Hydromodification - What is It?
Hydromodification is the alteration of the natural flow of water through a landscape, and often takes the form of channel modification or channelization. It is one of the leading sources of impairment in streams, lakes, estuaries, aquifers, and other water bodies in the United States.
There are numerous examples of hydromodification throughout the United States, and there is no shortage of examples of places where hydromodification has caused or contributed to water quality problems at our beaches.
Two such examples can be found not far from Surfrider's national headquarters in San Clemente, California. Both Prima Deshecha Creek at the northern border of San Clemente and Segunda Deshecha Creek about one mile to the south have been straightened and channelized to facilitate development and address flooding concerns during storms. The graphics below tell the story, showing how the lower portions of those watersheds looked in 1947 and how they look today. In both cases, a meandering creek and an associated floodplain was staightened and channelized, and the effective area of the floodplain was reduced.

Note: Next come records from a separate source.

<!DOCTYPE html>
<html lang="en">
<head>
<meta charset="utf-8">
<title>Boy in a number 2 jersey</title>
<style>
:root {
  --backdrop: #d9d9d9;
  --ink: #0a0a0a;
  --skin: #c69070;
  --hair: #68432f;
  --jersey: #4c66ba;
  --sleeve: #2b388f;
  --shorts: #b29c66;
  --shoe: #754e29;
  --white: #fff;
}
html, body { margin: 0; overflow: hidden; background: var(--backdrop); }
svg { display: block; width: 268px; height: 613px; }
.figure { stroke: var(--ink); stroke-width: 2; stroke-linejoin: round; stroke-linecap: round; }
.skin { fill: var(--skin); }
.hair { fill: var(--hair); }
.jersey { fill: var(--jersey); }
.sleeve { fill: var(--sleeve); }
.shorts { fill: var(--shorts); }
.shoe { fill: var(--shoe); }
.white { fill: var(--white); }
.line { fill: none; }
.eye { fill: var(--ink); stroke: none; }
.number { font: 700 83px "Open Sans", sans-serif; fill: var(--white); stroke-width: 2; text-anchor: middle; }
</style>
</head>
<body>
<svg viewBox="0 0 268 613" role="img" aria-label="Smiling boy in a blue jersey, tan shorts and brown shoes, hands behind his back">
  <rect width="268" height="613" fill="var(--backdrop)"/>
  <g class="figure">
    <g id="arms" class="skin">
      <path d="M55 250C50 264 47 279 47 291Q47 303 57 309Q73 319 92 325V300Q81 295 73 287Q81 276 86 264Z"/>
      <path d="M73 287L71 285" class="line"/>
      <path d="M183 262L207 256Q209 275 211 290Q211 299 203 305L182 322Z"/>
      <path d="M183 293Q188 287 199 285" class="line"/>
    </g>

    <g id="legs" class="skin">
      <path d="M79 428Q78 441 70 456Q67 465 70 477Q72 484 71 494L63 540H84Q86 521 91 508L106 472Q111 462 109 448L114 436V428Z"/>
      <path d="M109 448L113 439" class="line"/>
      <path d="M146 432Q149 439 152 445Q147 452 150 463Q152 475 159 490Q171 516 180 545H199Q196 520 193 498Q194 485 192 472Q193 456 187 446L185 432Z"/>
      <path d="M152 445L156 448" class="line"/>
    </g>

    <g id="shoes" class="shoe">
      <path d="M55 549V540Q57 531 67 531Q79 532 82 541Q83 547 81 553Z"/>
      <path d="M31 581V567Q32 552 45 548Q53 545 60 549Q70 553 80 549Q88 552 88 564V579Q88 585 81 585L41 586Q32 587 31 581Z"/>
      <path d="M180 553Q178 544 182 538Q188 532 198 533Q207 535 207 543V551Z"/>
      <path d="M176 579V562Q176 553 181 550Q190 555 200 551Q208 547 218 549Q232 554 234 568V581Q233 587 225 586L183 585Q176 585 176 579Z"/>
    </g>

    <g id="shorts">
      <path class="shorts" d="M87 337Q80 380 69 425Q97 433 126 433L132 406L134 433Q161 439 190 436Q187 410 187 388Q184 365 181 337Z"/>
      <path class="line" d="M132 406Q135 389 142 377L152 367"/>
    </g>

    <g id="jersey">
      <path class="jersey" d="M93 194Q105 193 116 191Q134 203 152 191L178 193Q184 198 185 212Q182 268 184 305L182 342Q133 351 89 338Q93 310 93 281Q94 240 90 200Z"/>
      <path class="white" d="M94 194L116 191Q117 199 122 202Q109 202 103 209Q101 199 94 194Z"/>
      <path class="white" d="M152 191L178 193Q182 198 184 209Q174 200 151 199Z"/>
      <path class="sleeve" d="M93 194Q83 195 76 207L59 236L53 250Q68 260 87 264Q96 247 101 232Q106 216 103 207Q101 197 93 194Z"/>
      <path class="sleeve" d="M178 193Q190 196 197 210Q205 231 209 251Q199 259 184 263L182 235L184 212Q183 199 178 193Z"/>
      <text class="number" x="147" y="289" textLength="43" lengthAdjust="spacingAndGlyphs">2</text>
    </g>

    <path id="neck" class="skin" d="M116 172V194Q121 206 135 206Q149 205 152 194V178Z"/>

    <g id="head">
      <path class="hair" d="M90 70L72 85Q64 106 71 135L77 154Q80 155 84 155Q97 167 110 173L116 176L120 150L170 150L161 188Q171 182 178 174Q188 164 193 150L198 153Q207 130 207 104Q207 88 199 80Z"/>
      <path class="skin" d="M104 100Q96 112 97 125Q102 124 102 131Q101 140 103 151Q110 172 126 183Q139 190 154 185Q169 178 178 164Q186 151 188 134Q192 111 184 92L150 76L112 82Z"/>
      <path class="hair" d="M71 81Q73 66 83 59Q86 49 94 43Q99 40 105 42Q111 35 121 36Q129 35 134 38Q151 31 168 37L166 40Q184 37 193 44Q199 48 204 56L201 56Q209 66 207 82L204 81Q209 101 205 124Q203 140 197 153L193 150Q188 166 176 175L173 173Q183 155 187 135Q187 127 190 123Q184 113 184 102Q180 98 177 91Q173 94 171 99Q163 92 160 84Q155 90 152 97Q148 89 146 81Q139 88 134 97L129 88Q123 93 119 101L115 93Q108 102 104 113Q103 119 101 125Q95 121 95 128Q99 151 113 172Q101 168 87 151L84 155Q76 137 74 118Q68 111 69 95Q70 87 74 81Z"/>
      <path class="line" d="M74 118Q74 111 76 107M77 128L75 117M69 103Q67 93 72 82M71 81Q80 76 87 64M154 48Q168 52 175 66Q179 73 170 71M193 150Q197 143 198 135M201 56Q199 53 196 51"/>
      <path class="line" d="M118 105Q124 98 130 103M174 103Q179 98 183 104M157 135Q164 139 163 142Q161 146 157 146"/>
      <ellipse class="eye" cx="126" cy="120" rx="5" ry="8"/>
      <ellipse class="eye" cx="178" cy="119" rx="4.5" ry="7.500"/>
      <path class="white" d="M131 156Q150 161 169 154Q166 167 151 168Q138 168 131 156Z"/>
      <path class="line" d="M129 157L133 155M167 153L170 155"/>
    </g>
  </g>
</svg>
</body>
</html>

What have been the consequences of the hydromodification in those two watersheds? Prima Deshecha ends at Poche Beach, which has long been noted as a beach with chronic water quality problems. Segunda Deshecha (now the 'Pico Drain') ends at North Beach, another location with periodic water quality concerns.

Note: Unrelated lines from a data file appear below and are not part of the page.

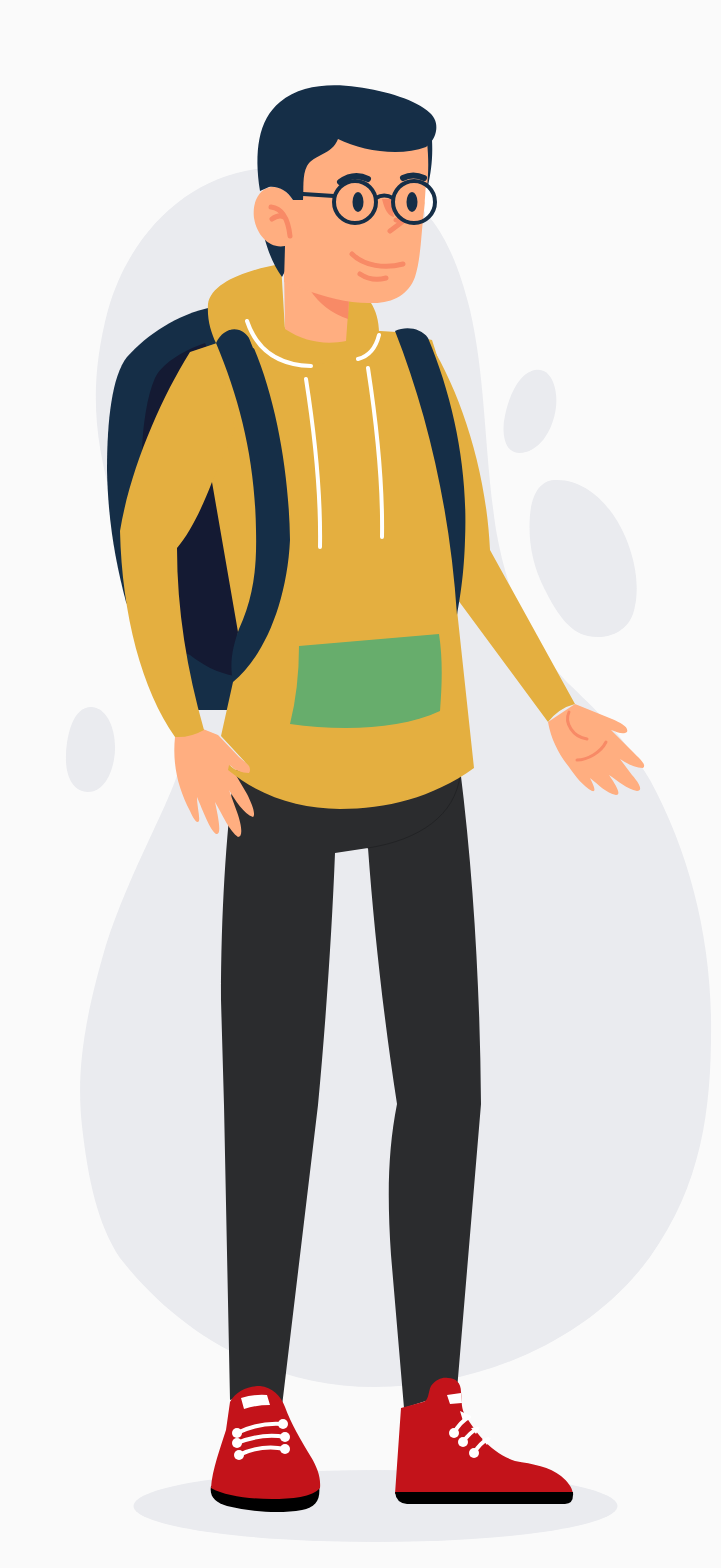
<!DOCTYPE html>
<html lang="en">
<head>
<meta charset="utf-8">
<title>Student with backpack</title>
<style>
:root {
  --paper: #fafafa;
  --blob: #eaebef;
  --navy: #152e47;
  --night: #141a33;
  --hoodie: #e4af40;
  --pocket: #67ad6c;
  --skin: #ffae80;
  --blush: #f88a66;
  --trousers: #2b2c2e;
  --seam: #222325;
  --shoe: #c3131a;
  --sole: #000;
  --white: #fff;
}
html, body { margin: 0; width: 721px; height: 1568px; overflow: hidden; background: var(--paper); }
svg { display: block; }
.blob { fill: var(--blob); }
.navy { fill: var(--navy); }
.night { fill: var(--night); }
.hoodie { fill: var(--hoodie); }
.pocket { fill: var(--pocket); }
.skin { fill: var(--skin); }
.blush { fill: var(--blush); }
.trousers { fill: var(--trousers); }
.shoe { fill: var(--shoe); }
.sole { fill: var(--sole); }
.white { fill: var(--white); }
.line { fill: none; stroke-linecap: round; stroke-linejoin: round; }
.cord { stroke: var(--white); stroke-width: 4; }
.lace { stroke: var(--white); stroke-width: 4; }
.crease { stroke: var(--blush); stroke-width: 5; }
.frame { stroke: var(--navy); stroke-width: 4; }
.brow { stroke: var(--navy); stroke-width: 6; }
.seam { stroke: var(--seam); stroke-width: 1; }
</style>
</head>
<body>
<svg width="721" height="1568" viewBox="0 0 721 1568" role="img" aria-label="Young man in glasses and a yellow hoodie wearing a backpack">

  <g id="backdrop" class="blob">
    <path d="M265 168C190 174 130 232 108 310C88 385 95 440 112 500C150 610 190 700 180 765C172 800 130 870 106 945C84 1020 76 1072 82 1126C88 1180 98 1225 120 1258C180 1335 270 1387 375 1387C480 1387 590 1340 650 1257C705 1180 712 1100 711 1015C709 930 688 850 650 780C620 730 590 705 565 680C520 630 505 580 496 530C484 450 486 380 470 310C455 250 435 212 400 192C360 172 310 164 265 168Z"/>
    <path d="M535 370C551 367 558 388 556 407C553 432 538 453 519 453C506 453 502 437 504 421C508 396 519 373 535 370Z"/>
    <path d="M554 480C586 478 612 506 625 536C637 564 640 592 633 614C626 633 606 640 588 636C568 632 555 610 544 588C532 564 528 540 530 515C532 494 540 481 554 480Z"/>
    <path d="M90 707C106 706 116 728 115 750C114 772 104 792 88 792C72 792 65 774 66 755C67 732 74 708 90 707Z"/>
    <ellipse cx="375.500" cy="1506" rx="242" ry="36"/>
  </g>

  <g id="backpack">
    <path class="navy" d="M212 307C176 315 148 334 127 357C112 376 107 420 107 470C108 520 115 560 126 602L180 710H229L250 640L235 340Z"/>
    <path class="night" d="M205 343C180 352 162 364 155 378C147 396 143 425 142 450L150 640L190 655C203 665 217 673 235 676L250 600L230 400Z"/>
  </g>

  <g id="trousers">
    <path class="trousers" d="M234 770C226 840 221 910 221 1000L224 1105L230 1400Q256 1390 282 1406L318 1105C326 1020 332 930 335 853L368 848C374 930 384 1020 397 1104C388 1150 387 1195 391 1255L404 1408Q430 1400 457 1390L481 1104C480 990 474 880 460 768Z"/>
    <path class="line seam" d="M460 776C455 815 420 840 368 848"/>
  </g>

  <g id="left-shoe">
    <path class="sole" d="M211 1486C209 1497 216 1503 227 1506C252 1512 280 1514 302 1510C316 1507 321 1500 319 1484Z"/>
    <path class="shoe" d="M230 1402C236 1391 248 1386 260 1386C272 1387 281 1396 285 1407C291 1424 301 1440 311 1457C317 1467 321 1477 320 1488C313 1497 291 1499 272 1499C249 1499 225 1496 211 1488C212 1470 221 1446 226 1430Z"/>
    <path class="white" d="M241 1398Q254 1394 267 1395L270 1405Q256 1405 244 1409Z"/>
    <g class="line lace">
      <path d="M237 1433Q260 1422 283 1424"/>
      <path d="M237 1443Q262 1433 285 1437"/>
      <path d="M239 1455Q262 1444 285 1449"/>
    </g>
    <g class="white">
      <circle cx="237" cy="1433" r="5"/><circle cx="283" cy="1424" r="5"/>
      <circle cx="237" cy="1443" r="5"/><circle cx="285" cy="1437" r="5"/>
      <circle cx="239" cy="1455" r="5"/><circle cx="285" cy="1449" r="5"/>
    </g>
  </g>

  <g id="right-shoe">
    <path class="shoe" d="M401 1408L423 1402C429 1401 428 1392 431 1386C436 1379 443 1377 448 1378C456 1378 461 1383 461 1392C462 1400 461 1406 464 1413C475 1432 491 1453 515 1461C533 1464 550 1467 561 1476C568 1482 572 1487 573 1494L395 1494Z"/>
    <path class="sole" d="M395 1492H573Q574 1504 565 1504H407Q396 1503 395 1492Z"/>
    <path class="white" d="M447 1395L461 1393L462 1403L450 1404Z"/>
    <g class="line lace">
      <path d="M454 1433Q460 1422 469 1417"/>
      <path d="M463 1442Q470 1432 477 1429"/>
      <path d="M474 1453Q480 1443 488 1439"/>
    </g>
    <g class="white">
      <path d="M460 1411L469 1415L463 1421ZM471 1428L480 1427L476 1434ZM482 1439L491 1438L487 1445Z"/>
      <circle cx="454" cy="1433" r="5"/><circle cx="463" cy="1442" r="5"/><circle cx="474" cy="1453" r="5"/>
    </g>
  </g>

  <g id="right-hand">
    <path class="skin" d="M548 722C551 740 560 756 569 767C576 777 583 786 592 791C596 792 595 788 590 778C599 785 606 793 616 795C621 795 618 788 609 775C618 781 627 789 637 791C643 791 640 784 632 775L620 759C628 764 635 768 643 768C647 765 640 759 633 752L611 730C617 732 623 735 627 732C629 727 621 723 612 719L575 704Z"/>
    <path class="line crease" style="stroke-width:3" d="M569 712C564 723 573 737 587 739M577 760C588 760 601 752 606 742"/>
  </g>

  <g id="right-arm">
    <path class="hoodie" d="M426 337C458 386 486 465 490 550L575 704Q559 708 548 722L455 596Z"/>
  </g>

  <g id="left-hand">
    <path class="skin" d="M175 737C172 766 179 790 190 811C194 820 197 824 199 821C200 816 197 806 197 797C203 811 210 830 216 834C221 835 220 825 215 802C222 814 230 832 238 837C243 837 242 826 237 812L229 790C235 800 244 814 253 817C256 814 252 804 247 794L230 765C236 771 243 775 250 773C253 767 246 763 239 757L218 735L203 729Z"/>
  </g>

  <g id="hoodie-body">
    <path class="hoodie" d="M216 343L250 326L380 331L397 332L432 340C452 400 466 470 465 540C464 575 459 592 457 610L474 768C432 798 386 809 340 809C300 808 262 798 228 770L229 765Q238 773 249 773Q252 768 246 763L221 736L233 682L238 632L212 482L190 420Z"/>
    <path class="pocket" d="M299 646L439 634C443 660 442 686 440 711C400 730 340 731 290 724Q299 688 299 646Z"/>
  </g>

  <g id="left-arm">
    <path class="hoodie" d="M190 352L217 343L235 430L212 482C202 508 190 533 177 548C177 610 187 670 204 730Q190 738 175 737C142 690 122 615 120 531C130 470 160 400 190 352Z"/>
  </g>

  <g id="straps" class="navy">
    <path d="M216 343C222 327 240 324 249 337C275 392 289 470 290 540C287 602 264 657 233 682C229 662 233 646 239 629C253 598 257 570 256 530C255 460 240 400 216 343Z"/>
    <path d="M395 331C406 326 421 328 428 338C454 400 468 470 465 540C464 575 460 598 457 615C450 510 428 415 395 331Z"/>
  </g>

  <g id="hood">
    <path class="hoodie" d="M281 264C246 270 211 283 208 304C207 320 211 332 216 343C224 326 241 325 249 338L253 348L300 366L360 360L378 345C381 328 377 312 371 303L348 299L345 339L285 330Z"/>
  </g>

  <g id="neck">
    <path class="skin" d="M284 270L285 329C305 342 325 345 346 341L349 300L380 290L340 240Z"/>
    <path class="blush" d="M310 290L349 300L348 319Q324 311 310 290Z"/>
  </g>

  <g id="head">
    <path class="navy" d="M264 236C268 252 274 266 282 277L296 250L290 225ZM424 142L432 140C433 158 431 172 428 186L422 180Z"/>
    <path class="skin" d="M303 160L335 136L390 144L427 142C430 170 427 190 424 210C421 235 421 258 415 277C409 294 393 303 374 303C350 304 325 297 306 290L284 282L285 246C270 249 257 236 254 218C252 202 259 189 271 187C281 186 288 192 293 200L303 200Z"/>
    <path class="navy" d="M260 191C254 152 258 120 280 102C300 85 330 83 357 87C387 91 416 100 430 113C440 122 438 138 426 147C400 157 362 151 338 139C332 155 314 154 307 166C302 176 304 188 303 200H293C287 191 279 186 269 187Z"/>
    <path class="line crease" d="M271 207Q287 209 290 236M272 219Q279 214 284 217"/>
  </g>

  <g id="face">
    <path class="blush" d="M382 199L391 199L394 217Q386 216 382 199Z"/>
    <path class="line crease" d="M396 220L402 222L390 231M352 254C364 266 385 269 403 264M360 274Q372 282 386 278"/>
    <path class="line brow" d="M340 182Q354 172 368 179M403 178Q413 173 424 178"/>
    <g class="navy">
      <ellipse cx="358" cy="202" rx="5.500" ry="10"/>
      <ellipse cx="412" cy="202" rx="5.500" ry="10"/>
    </g>
    <path class="white" d="M426 183Q434 190 434 202Q433 213 425 220Q424 201 426 183Z"/>
    <g class="line frame">
      <circle cx="355" cy="202" r="21"/>
      <circle cx="414" cy="202" r="21"/>
      <path d="M303 194L334 196M376 198Q384 193 393 198"/>
    </g>
  </g>

  <g id="cords" class="line cord">
    <path d="M247 321C256 348 276 365 311 366M379 335Q374 355 358 359"/>
    <path d="M306 379C314 430 321 490 320 547M368 368C376 420 383 480 382 537"/>
  </g>
</svg>
</body>
</html>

Once hydromodification and subsequent development in the watershed has occurred, it's very difficult to restore watershed functions and improve water quality. Difficult, but not impossible. Up the coast in Los Angeles, the LA River, a poster child for hydromodification and resultant poor water quality at its terminus in Long Beach, recently got some good news. The U.S. Army Corps of Engineers announced that they have decided to recommend approval of an ambitious, $1-billion proposal to restore habitat, widen the river, create wetlands and provide access points and bike trails along an 11-mile stretch north of downtown. Whether this will improve water quality remains to be seen, but it's certainly a big step in the right direction and an indication that some hydromodification can be 're-modified' to address impacts.